Segment Open
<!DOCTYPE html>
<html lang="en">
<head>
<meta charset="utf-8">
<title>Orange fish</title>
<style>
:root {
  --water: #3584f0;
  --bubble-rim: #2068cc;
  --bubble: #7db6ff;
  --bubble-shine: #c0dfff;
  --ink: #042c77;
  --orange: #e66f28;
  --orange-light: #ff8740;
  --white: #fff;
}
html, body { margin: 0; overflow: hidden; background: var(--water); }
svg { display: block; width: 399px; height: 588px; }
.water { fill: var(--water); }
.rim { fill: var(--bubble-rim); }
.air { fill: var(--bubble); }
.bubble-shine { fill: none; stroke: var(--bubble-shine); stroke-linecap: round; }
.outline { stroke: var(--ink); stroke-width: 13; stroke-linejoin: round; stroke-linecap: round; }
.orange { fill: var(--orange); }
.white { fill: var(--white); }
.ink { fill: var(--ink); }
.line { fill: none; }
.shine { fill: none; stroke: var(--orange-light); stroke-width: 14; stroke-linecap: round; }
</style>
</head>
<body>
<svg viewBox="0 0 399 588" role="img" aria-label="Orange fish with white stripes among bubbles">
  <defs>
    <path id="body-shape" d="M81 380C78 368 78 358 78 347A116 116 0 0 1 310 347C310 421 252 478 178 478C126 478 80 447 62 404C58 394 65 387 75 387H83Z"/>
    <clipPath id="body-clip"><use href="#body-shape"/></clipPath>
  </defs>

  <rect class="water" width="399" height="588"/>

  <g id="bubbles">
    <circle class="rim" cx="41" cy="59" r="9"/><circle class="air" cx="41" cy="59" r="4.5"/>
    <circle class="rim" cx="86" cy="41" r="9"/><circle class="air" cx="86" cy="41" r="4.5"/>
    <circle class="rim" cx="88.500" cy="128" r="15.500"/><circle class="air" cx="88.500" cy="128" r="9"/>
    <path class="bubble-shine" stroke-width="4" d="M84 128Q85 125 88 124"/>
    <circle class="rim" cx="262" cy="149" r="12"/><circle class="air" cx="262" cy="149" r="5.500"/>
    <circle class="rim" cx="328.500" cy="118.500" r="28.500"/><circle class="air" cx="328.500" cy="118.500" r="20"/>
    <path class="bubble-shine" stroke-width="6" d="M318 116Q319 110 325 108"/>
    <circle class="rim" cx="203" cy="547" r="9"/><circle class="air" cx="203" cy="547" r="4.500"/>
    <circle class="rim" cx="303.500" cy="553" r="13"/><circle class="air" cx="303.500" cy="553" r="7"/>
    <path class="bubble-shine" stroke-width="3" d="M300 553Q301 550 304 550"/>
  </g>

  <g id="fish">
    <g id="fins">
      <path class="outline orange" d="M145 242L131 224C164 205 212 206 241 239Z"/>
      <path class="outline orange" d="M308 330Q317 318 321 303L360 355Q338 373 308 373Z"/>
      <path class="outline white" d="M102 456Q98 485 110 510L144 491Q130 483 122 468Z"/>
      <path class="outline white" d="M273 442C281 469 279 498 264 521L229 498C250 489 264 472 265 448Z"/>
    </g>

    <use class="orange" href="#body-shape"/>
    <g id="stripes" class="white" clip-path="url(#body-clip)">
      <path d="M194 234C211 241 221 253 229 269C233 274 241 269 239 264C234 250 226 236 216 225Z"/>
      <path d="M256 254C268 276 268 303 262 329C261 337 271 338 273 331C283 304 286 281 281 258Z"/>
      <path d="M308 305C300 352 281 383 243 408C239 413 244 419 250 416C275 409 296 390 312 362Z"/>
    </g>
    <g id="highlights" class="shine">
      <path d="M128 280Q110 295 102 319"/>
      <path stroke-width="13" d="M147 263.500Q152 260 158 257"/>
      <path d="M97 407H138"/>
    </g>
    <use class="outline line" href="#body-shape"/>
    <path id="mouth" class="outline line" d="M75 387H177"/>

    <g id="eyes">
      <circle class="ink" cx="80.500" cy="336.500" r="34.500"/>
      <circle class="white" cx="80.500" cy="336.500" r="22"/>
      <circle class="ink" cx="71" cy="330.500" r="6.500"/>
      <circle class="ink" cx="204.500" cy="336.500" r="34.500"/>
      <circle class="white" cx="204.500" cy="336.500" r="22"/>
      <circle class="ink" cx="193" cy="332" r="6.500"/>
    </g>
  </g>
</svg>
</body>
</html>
Segment Closed
Segment Open
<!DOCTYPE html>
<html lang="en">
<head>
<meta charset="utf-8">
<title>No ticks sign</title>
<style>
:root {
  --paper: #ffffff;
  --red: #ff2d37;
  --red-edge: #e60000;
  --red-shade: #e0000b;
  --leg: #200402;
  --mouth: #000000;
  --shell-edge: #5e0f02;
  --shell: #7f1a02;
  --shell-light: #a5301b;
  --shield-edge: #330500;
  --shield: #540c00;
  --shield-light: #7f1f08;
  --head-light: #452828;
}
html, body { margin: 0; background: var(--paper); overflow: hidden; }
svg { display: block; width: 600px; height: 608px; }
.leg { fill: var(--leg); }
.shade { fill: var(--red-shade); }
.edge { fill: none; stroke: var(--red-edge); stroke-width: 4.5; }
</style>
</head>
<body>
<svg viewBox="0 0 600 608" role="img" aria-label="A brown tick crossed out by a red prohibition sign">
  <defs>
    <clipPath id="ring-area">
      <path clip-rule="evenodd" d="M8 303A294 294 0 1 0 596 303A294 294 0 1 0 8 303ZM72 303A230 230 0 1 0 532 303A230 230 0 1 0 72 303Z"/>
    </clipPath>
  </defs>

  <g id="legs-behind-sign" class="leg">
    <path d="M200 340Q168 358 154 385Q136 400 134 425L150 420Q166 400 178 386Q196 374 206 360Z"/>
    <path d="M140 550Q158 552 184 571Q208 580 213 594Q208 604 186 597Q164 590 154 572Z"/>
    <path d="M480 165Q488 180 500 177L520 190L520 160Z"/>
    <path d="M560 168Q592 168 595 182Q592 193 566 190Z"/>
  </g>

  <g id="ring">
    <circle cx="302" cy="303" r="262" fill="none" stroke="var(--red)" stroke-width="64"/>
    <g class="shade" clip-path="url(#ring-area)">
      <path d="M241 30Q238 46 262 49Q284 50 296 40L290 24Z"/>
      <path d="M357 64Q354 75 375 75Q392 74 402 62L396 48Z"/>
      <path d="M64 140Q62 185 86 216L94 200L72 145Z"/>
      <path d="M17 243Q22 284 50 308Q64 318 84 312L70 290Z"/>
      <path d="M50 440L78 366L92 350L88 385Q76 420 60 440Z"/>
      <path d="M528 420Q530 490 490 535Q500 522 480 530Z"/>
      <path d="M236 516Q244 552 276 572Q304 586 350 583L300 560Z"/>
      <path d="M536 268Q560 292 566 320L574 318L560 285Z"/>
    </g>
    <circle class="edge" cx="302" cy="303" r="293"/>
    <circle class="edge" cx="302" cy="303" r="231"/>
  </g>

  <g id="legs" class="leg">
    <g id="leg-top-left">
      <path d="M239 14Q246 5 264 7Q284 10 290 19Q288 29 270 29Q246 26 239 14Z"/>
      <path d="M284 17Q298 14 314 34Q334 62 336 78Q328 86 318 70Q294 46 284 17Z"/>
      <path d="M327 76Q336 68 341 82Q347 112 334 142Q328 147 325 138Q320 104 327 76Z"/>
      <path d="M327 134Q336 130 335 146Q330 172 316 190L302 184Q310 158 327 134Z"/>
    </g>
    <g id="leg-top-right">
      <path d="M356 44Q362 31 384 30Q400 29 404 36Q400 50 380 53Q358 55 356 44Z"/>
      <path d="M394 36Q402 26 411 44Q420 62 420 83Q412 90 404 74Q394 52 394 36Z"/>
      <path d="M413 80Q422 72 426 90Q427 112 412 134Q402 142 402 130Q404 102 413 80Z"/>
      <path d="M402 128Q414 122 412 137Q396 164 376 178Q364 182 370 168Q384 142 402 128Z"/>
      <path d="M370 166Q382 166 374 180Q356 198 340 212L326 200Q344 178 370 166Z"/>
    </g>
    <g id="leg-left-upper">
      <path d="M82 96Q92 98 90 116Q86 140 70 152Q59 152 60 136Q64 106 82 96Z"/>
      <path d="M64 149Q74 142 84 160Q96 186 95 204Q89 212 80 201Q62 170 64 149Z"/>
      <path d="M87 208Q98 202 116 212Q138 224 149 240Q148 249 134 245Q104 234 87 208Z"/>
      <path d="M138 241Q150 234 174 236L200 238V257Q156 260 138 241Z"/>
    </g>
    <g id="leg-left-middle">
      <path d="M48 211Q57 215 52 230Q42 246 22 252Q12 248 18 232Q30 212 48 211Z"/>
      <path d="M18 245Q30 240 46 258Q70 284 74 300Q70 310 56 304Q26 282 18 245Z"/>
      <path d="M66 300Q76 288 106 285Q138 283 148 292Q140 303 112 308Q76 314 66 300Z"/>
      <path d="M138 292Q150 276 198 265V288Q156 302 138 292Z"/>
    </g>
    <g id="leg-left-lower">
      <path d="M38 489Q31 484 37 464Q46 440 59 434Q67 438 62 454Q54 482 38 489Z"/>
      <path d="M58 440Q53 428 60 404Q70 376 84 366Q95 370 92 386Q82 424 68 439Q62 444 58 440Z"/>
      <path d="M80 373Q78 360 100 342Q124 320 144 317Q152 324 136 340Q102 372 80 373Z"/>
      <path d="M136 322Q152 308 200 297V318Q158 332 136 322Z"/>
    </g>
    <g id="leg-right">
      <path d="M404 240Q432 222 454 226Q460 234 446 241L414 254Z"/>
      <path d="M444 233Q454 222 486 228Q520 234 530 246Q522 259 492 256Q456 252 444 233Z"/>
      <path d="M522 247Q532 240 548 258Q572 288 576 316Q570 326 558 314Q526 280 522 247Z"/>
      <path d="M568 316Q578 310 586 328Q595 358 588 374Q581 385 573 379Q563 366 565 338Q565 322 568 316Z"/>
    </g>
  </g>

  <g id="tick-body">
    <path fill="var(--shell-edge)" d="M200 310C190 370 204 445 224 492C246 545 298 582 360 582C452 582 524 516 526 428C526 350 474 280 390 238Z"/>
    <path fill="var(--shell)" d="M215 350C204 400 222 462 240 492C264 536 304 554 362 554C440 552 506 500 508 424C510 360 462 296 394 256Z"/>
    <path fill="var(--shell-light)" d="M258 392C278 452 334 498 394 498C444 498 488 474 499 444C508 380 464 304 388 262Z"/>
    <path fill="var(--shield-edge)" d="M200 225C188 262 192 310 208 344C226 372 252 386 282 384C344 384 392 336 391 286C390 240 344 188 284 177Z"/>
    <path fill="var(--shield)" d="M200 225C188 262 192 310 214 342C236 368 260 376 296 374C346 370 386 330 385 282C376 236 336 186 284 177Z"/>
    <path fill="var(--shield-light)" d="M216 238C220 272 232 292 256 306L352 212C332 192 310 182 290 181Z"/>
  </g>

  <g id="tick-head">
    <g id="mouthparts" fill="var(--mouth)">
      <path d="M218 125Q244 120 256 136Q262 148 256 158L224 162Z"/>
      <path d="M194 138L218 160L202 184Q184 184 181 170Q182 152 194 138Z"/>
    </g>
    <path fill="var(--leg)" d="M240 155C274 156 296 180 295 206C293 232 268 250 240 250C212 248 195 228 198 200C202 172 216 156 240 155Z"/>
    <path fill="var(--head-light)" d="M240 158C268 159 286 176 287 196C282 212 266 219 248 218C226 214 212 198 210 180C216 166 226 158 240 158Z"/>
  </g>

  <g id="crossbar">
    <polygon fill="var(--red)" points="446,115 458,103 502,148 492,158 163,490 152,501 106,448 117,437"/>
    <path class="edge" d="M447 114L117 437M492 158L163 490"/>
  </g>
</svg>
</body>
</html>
Segment Closed
What lines in the data hold the word "head"? Return them.

WRITTEN REPLY>
<head>
</head>
<head>
  --head-light: #452828;
</head>
  <g id="tick-head">
    <path fill="var(--head-light)" d="M240 158C268 159 286 176 287 196C282 212 266 219 248 218C226 214 212 198 210 180C216 166 226 158 240 158Z"/>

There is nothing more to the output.